What you should do ▸ Where in the data below does the word "floor" appear? Copy each line that holds it.

Records provided ▸
★ ★ ★ ★ ★
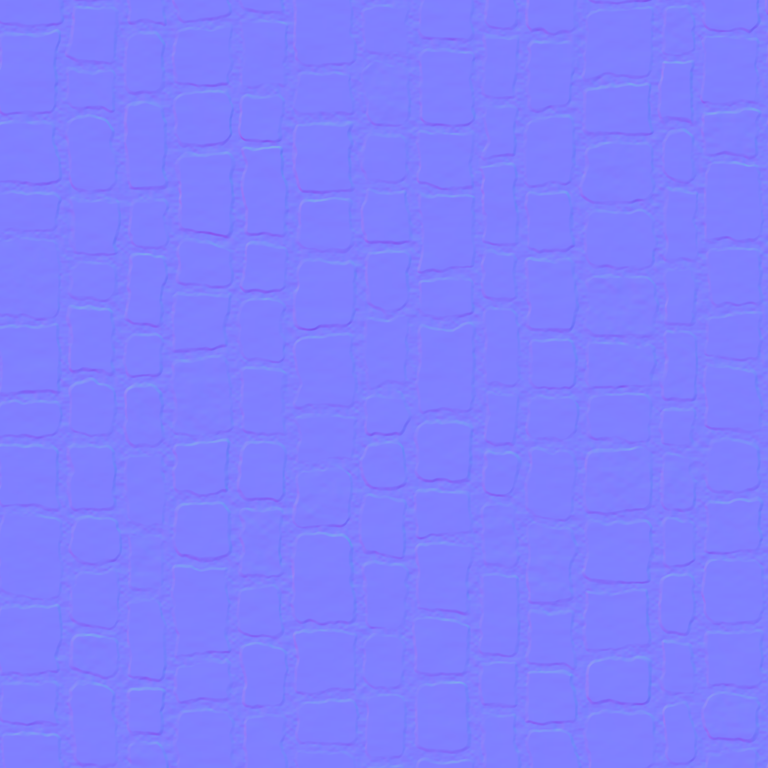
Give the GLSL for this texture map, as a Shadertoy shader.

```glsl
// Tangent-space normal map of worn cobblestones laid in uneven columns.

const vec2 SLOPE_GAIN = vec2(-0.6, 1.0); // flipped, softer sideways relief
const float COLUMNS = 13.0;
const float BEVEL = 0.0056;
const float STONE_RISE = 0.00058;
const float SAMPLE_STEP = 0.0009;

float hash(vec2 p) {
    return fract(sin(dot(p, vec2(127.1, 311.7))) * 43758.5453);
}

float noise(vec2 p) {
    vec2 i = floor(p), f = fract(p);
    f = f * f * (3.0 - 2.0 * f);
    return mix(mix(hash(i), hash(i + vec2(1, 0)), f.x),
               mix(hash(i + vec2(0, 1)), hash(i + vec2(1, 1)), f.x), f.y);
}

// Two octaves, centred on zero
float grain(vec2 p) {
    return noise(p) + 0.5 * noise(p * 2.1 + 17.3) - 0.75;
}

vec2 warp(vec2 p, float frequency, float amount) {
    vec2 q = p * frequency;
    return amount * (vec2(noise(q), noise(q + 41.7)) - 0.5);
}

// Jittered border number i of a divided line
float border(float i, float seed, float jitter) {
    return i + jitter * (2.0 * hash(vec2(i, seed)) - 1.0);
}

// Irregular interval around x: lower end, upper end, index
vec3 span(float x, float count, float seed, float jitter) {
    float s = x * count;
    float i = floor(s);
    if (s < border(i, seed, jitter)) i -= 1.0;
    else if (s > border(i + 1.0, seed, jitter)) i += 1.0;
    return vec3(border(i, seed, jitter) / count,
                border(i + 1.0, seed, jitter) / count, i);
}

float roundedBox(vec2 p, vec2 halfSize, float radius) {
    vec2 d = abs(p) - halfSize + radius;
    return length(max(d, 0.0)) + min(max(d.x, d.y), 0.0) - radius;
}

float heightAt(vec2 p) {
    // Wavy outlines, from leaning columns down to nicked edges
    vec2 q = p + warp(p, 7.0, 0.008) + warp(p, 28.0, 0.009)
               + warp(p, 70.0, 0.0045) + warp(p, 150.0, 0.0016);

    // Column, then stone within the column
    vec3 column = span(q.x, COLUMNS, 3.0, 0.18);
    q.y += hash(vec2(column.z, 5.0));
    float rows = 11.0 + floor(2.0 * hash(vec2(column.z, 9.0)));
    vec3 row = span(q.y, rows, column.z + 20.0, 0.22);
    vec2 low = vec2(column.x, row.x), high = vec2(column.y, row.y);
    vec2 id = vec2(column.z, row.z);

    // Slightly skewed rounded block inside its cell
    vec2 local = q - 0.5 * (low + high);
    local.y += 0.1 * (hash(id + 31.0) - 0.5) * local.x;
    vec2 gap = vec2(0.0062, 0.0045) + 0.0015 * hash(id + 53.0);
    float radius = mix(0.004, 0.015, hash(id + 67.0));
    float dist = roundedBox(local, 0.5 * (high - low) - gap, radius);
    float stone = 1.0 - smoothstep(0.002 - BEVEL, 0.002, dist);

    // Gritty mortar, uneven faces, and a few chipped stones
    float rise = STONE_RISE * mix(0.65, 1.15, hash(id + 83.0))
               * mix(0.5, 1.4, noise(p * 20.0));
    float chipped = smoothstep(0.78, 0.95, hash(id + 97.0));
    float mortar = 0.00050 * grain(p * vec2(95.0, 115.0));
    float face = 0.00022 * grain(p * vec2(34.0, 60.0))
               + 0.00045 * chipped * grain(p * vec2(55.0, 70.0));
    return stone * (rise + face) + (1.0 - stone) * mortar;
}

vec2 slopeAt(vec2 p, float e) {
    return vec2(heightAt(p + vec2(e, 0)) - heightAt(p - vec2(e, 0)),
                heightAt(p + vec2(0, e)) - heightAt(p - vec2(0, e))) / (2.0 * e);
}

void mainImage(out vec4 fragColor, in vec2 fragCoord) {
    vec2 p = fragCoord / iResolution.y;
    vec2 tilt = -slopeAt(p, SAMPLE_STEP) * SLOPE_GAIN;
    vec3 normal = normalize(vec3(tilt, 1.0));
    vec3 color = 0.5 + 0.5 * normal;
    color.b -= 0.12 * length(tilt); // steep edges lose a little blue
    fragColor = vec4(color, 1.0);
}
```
★ ★ ★ ★ ★
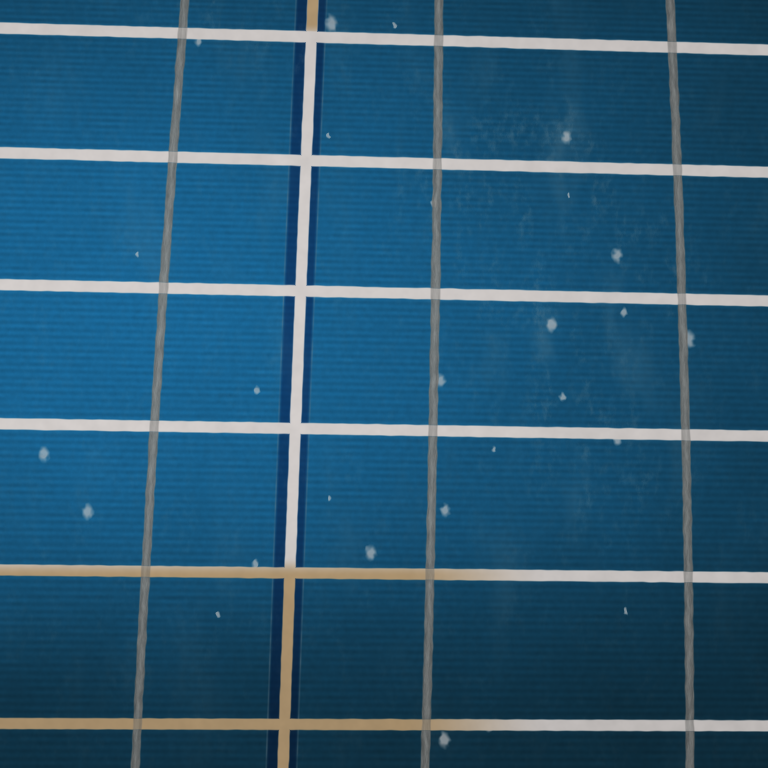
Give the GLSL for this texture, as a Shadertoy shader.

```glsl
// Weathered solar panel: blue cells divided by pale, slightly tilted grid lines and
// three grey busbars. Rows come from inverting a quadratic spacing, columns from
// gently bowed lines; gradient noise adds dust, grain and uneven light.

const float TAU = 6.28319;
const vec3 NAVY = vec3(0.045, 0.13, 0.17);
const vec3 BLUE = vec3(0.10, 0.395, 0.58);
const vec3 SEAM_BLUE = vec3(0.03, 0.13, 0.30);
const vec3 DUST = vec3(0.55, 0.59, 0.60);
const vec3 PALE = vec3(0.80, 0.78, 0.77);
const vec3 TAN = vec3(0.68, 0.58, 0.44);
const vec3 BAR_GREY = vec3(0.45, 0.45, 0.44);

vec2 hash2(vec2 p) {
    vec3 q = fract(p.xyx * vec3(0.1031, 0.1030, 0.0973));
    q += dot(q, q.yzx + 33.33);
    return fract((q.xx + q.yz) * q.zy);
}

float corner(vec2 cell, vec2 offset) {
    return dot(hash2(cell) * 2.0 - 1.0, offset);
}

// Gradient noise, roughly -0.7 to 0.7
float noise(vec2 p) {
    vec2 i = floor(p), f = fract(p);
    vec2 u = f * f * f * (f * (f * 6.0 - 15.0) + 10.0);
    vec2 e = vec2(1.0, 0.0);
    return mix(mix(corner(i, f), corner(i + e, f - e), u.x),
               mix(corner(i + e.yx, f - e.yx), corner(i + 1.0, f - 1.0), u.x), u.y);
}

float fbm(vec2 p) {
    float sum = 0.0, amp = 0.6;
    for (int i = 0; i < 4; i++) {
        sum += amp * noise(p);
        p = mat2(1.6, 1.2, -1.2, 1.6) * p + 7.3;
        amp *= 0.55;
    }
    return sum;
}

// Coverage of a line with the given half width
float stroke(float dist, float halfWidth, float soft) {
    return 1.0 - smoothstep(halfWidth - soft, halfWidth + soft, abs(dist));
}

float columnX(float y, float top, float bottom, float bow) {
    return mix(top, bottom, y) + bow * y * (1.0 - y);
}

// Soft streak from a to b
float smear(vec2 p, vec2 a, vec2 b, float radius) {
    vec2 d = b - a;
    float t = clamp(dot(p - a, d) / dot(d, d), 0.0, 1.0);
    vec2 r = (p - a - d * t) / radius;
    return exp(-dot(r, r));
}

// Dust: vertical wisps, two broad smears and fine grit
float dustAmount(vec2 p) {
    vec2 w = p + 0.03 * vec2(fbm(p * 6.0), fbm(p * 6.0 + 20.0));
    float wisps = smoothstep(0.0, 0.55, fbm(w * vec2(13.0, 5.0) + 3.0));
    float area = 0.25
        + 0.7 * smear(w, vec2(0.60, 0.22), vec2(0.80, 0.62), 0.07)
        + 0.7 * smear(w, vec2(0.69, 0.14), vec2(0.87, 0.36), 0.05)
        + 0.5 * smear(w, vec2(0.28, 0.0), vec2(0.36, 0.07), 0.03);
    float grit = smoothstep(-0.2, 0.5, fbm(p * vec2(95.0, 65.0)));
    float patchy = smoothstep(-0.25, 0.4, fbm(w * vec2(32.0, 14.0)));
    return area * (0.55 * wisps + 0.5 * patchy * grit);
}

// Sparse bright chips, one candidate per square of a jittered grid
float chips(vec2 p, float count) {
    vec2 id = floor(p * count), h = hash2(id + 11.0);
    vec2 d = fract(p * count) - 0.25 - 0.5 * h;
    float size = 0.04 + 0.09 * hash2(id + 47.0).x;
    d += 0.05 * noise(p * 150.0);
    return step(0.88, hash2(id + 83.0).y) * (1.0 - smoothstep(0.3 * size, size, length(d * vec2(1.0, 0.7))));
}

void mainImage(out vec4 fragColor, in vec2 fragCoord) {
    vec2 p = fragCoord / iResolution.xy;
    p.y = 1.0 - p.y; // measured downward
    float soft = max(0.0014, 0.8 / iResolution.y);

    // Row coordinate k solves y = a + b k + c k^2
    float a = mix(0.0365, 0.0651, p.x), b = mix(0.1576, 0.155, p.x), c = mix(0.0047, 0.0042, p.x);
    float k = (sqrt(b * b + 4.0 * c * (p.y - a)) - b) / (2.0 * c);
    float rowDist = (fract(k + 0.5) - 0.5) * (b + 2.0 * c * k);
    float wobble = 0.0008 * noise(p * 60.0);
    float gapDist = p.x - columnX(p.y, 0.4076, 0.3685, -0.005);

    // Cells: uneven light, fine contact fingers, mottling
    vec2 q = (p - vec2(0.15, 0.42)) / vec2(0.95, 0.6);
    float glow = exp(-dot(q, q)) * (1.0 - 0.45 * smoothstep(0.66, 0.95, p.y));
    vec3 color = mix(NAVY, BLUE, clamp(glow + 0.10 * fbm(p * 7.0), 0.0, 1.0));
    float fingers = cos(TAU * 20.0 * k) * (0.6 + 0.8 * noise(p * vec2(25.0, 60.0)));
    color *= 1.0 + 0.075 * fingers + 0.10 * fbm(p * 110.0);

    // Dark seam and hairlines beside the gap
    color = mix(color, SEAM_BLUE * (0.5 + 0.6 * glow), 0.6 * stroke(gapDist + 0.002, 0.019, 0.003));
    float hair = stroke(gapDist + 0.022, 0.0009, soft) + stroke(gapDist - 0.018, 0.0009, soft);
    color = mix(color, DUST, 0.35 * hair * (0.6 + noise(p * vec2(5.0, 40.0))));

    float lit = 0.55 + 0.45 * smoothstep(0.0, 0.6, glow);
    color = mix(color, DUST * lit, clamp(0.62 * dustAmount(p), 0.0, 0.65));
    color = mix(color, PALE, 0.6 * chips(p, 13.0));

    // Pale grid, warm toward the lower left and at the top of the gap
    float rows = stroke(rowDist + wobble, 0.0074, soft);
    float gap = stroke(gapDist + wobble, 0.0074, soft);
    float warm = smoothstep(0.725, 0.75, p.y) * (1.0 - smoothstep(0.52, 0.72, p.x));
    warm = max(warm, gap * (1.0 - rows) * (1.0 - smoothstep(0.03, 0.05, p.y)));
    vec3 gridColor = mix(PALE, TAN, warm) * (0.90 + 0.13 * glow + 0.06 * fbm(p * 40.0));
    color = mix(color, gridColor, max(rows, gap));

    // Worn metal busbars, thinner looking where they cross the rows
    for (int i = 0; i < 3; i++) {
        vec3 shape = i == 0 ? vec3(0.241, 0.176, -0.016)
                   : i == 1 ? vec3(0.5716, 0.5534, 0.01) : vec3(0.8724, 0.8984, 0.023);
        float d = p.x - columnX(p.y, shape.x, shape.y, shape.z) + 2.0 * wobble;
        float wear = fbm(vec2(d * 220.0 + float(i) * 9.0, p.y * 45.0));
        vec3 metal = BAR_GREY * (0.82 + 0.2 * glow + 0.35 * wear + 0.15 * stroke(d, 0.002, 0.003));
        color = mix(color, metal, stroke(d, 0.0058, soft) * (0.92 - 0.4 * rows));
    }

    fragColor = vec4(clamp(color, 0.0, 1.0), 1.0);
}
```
★ ★ ★ ★ ★
Task output ▸
    vec2 i = floor(p), f = fract(p);
    float i = floor(s);
    float rows = 11.0 + floor(2.0 * hash(vec2(column.z, 9.0)));
    vec2 i = floor(p), f = fract(p);
    vec2 id = floor(p * count), h = hash2(id + 11.0);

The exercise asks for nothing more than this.